“Maybe when you turn four, I will hear what you have to say.”

Ifeanyi looked up and was greeted by the forlorn expression on his sister’s face. Her mind was as if a million light years away.

“My sister, what is the problem?”

No reply. Her eyes were sunk deep in their sockets, her face ashen and haggard, looking bereft of the smiles it was once used to. With playful Ugo on his arms, he ran out to ask his parents what had gone amiss with his sister.

“She has just lost her husband to an illness,” his father said bitterly.

“And her husband’s people kicked her out, blaming her for his death,” his mother added.

Ifeanyi stared into space, trying to come to terms with what he had heard. He was not interested in the cruelty his in-laws had meted out to his sister; he was more concerned with how his sister felt after she had lost a man she fondly called Obim, a man she had exchanged marital vows with at the altar three years ago, a man she had truly loved. He returned to console his sister but was gripped with grief on seeing her shed uncontrollable tears. Words of consolation seemed like distant friends, Ifeanyi craved to find them. Kneeling beside her, he locked his left hand in hers, holding Ugo with other. She shivered as more tears escaped her swollen eyes, wetting her face. Ifeanyi tried to stifle the tears that welled up in his eyes but couldn’t. His little nephew finally said something, something that stirred the strangest feelings within Ifeanyi, something that had a deeper meaning for him and his coming home. Ugo said, “Un-cle.”

 

© 2014 Okafor Emmanuel Tochukwu
Image: Juju Films

Okafor 150Okafor Emmanuel Tochukwu is a Nigerian writer and was born in Lagos in 1993. He is currently studying electrical and electronic engineering at the University of Benin. His creative writing has appeared in Naija Stories and Uniben Talking Drum, as well as on StoryMondo, and is forthcoming in Aerodrome and the first ArtBeat Afrika short story anthology. He recently concluded an online writing course with the University of Iowa.

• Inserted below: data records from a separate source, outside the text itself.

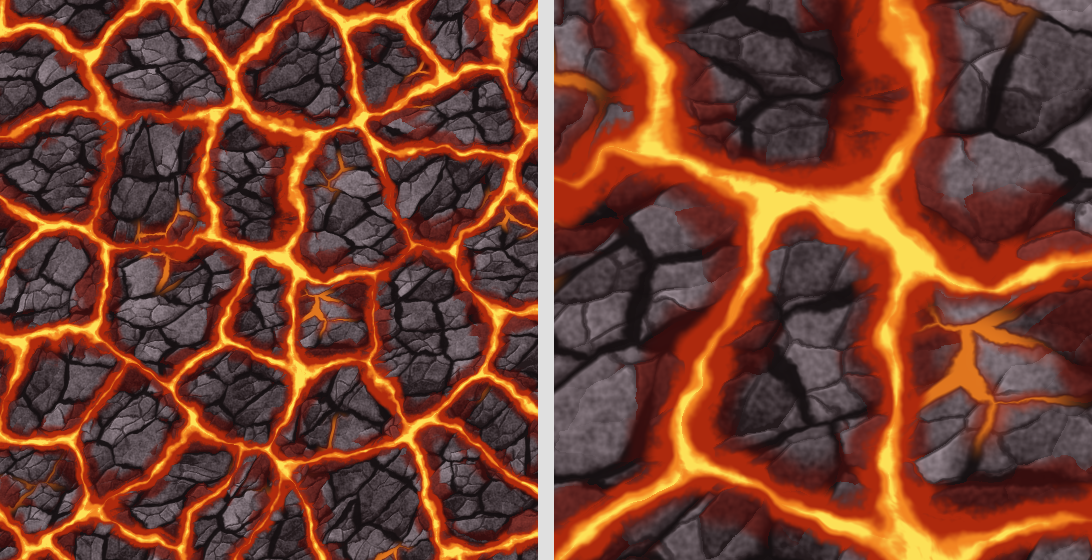
Left, the full canvas; right, a detail of the centre.
This texture is drawn by a WebGL 1 fragment shader. Its source:

```glsl
precision highp float;
// Cracked slabs of dark rock, parted by a network of glowing lava.
uniform vec2 u_resolution;

const vec3 ROCK_DARK = vec3(0.14, 0.10, 0.11);
const vec3 ROCK_LIGHT = vec3(0.60, 0.54, 0.57);
const vec3 EMBER_DARK = vec3(0.22, 0.05, 0.05);
const vec3 EMBER_LIGHT = vec3(0.60, 0.22, 0.18);
const vec3 LAVA_RED = vec3(0.68, 0.16, 0.05);
const vec3 LAVA_ORANGE = vec3(0.95, 0.52, 0.13);
const vec3 LAVA_YELLOW = vec3(0.99, 0.88, 0.34);

struct Cell {
  float edge;   // distance to the cell border
  vec2 toSeed;  // vector from the point to the cell seed
  vec2 id;      // grid index of the cell
};

vec2 hash2(vec2 p) {
  vec3 q = fract(p.xyx * vec3(0.1031, 0.1030, 0.0973));
  q += dot(q, q.yzx + 33.33);
  return fract((q.xx + q.yz) * q.zy);
}

mat2 rotation(float angle) {
  float c = cos(angle), s = sin(angle);
  return mat2(c, -s, s, c);
}

float cornerDot(vec2 corner, vec2 offset) {
  return dot(hash2(corner) * 2.0 - 1.0, offset);
}

float gradientNoise(vec2 p) {
  vec2 i = floor(p), f = fract(p);
  vec2 u = f * f * f * (f * (f * 6.0 - 15.0) + 10.0);
  vec2 e = vec2(1.0, 0.0);
  return mix(mix(cornerDot(i, f), cornerDot(i + e, f - e), u.x),
             mix(cornerDot(i + e.yx, f - e.yx), cornerDot(i + 1.0, f - 1.0), u.x), u.y);
}

float fbm(vec2 p) {
  float sum = 0.0, amp = 0.6;
  for (int i = 0; i < 4; i++) {
    sum += amp * gradientNoise(p);
    p = rotation(0.6) * p * 2.03 + 11.7;
    amp *= 0.5;
  }
  return sum;
}

float smoothMin(float a, float b, float k) {
  float h = max(k - abs(a - b), 0.0) / k;
  return min(a, b) - h * h * k * 0.25;
}

// Voronoi cell around p; rounding softens the corners of the cell.
Cell voronoi(vec2 p, float jitter, float rounding) {
  vec2 base = floor(p), f = fract(p);
  vec2 nearest = vec2(0.0), seed = vec2(0.0);
  float best = 9.0;
  for (int y = -1; y <= 1; y++) for (int x = -1; x <= 1; x++) {
    vec2 g = vec2(float(x), float(y));
    vec2 r = g + 0.5 + jitter * (hash2(base + g) - 0.5) - f;
    if (dot(r, r) < best) { best = dot(r, r); nearest = g; seed = r; }
  }
  float edge = 2.0;
  for (int y = -2; y <= 2; y++) for (int x = -2; x <= 2; x++) {
    vec2 g = nearest + vec2(float(x), float(y));
    vec2 r = g + 0.5 + jitter * (hash2(base + g) - 0.5) - f;
    vec2 between = r - seed;
    if (dot(between, between) > 0.0001)
      edge = smoothMin(edge, dot(0.5 * (seed + r), normalize(between)), rounding);
  }
  return Cell(edge, seed, base + nearest);
}

// Brightness offset of one broken facet, from its tone, tilt and lit rim.
float facetShade(Cell facet, vec2 tone, vec2 light) {
  float rim = 1.0 - smoothstep(0.05, 0.17, facet.edge);
  float facing = dot(normalize(-facet.toSeed + 0.0001), light);
  return 0.5 * (tone.x - 0.5) + 0.5 * dot(tone - 0.5, facet.toSeed) + 0.3 * rim * facing;
}

void main() {
  vec2 p = gl_FragCoord.xy / u_resolution.y * 5.4 + 3.0;
  vec2 warp = vec2(fbm(p * 1.4), fbm(p * 1.4 + 31.0));

  // Large slabs, with a lava gap of strongly varying width
  Cell slab = voronoi(p + 0.34 * warp, 0.95, 0.12);
  float swell = gradientNoise(p * 0.8 + 5.0) + 0.5 * gradientNoise(p * 2.3);
  float depth = slab.edge + 0.012 - 0.065 * swell + 0.05 * fbm(p * 6.0);

  // Facets and smaller chips in each slab, mostly slanting up to the right
  mat2 turn = rotation(0.6 + 1.3 * (hash2(slab.id + 40.0).x - 0.5));
  vec2 light = turn * vec2(-0.5, 0.86);
  vec2 local = turn * (p + 0.16 * warp) * vec2(2.3, 3.8) + slab.id * 17.0;
  Cell facet = voronoi(local + 0.15 * fbm(p * 9.0), 0.98, 0.01);
  Cell chip = voronoi(local * 2.1 + 50.0 + 0.25 * fbm(p * 11.0), 0.98, 0.01);
  vec2 tone = hash2(facet.id), chipTone = hash2(chip.id + 70.0);
  float grain = fbm(p * 15.0) + 0.6 * gradientNoise(p * 50.0);
  float chipped = smoothstep(-0.12, 0.12, gradientNoise(p * 2.6 + 9.0) + 0.06);
  float shade = 0.40 + facetShade(facet, tone, light) + 0.42 * grain;
  shade += mix(0.2, 0.8, chipped) * facetShade(chip, chipTone, light);

  // Thin dark cracks of uneven width, each with a soft shadow
  float width = 0.055 + 0.11 * gradientNoise(p * 4.0);
  float crack = 1.0 - smoothstep(width - 0.03, width + 0.03, facet.edge);
  float shadow = 1.0 - smoothstep(0.0, 0.2, facet.edge);
  float fineCrack = chipped * (1.0 - smoothstep(0.02, 0.08, chip.edge));
  shade *= (1.0 - 0.9 * crack) * (1.0 - 0.65 * fineCrack) * (1.0 - 0.3 * shadow);
  shade = clamp(shade, 0.0, 1.0);

  // Cool plateau, falling in sharp steps to ember-lit flanks
  float step1 = 0.15 * (tone.y - 0.5) + 0.11 * (chipTone.y - 0.5);
  float flank = 1.0 - smoothstep(0.12, 0.19, depth + step1);
  shade *= 1.0 - 0.2 * flank;
  vec3 color = mix(ROCK_DARK, ROCK_LIGHT, shade) * (1.0 - 0.4 * crack);
  color = mix(color, mix(EMBER_DARK, EMBER_LIGHT, shade), flank * 0.9);

  // A few seams within the slabs still glow
  float seamZone = smoothstep(0.22, 0.38, gradientNoise(p * 1.2 + 7.0));
  float halo = seamZone * (1.0 - smoothstep(0.02, 0.2, facet.edge));
  float seam = seamZone * (1.0 - smoothstep(width - 0.04, width + 0.01, facet.edge));
  color = mix(color, LAVA_RED, 0.6 * halo);
  color = mix(color, LAVA_ORANGE, 0.85 * seam);

  // Lava, from red fringe to hot yellow core with darker streaks
  float fringe = depth + 0.09 * (shade - 0.3);
  float flow = fbm(p * vec2(8.0, 10.0) + 3.0 * warp);
  color = mix(color, LAVA_RED, 1.0 - smoothstep(0.055, 0.105, fringe));
  color = mix(color, LAVA_ORANGE, 1.0 - smoothstep(0.022, 0.048, depth));
  color = mix(color, LAVA_YELLOW, 1.0 - smoothstep(-0.002, 0.024, depth + 0.05 * flow));
  float streak = smoothstep(0.08, 0.28, flow) * (1.0 - smoothstep(0.0, 0.03, depth));
  color = mix(color, LAVA_ORANGE, 0.75 * streak);
  gl_FragColor = vec4(color, 1.0);
}
```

An active member of the University of Benin Creative Writers’ workshop, Tochukwu is currently working on a full-length debut novel.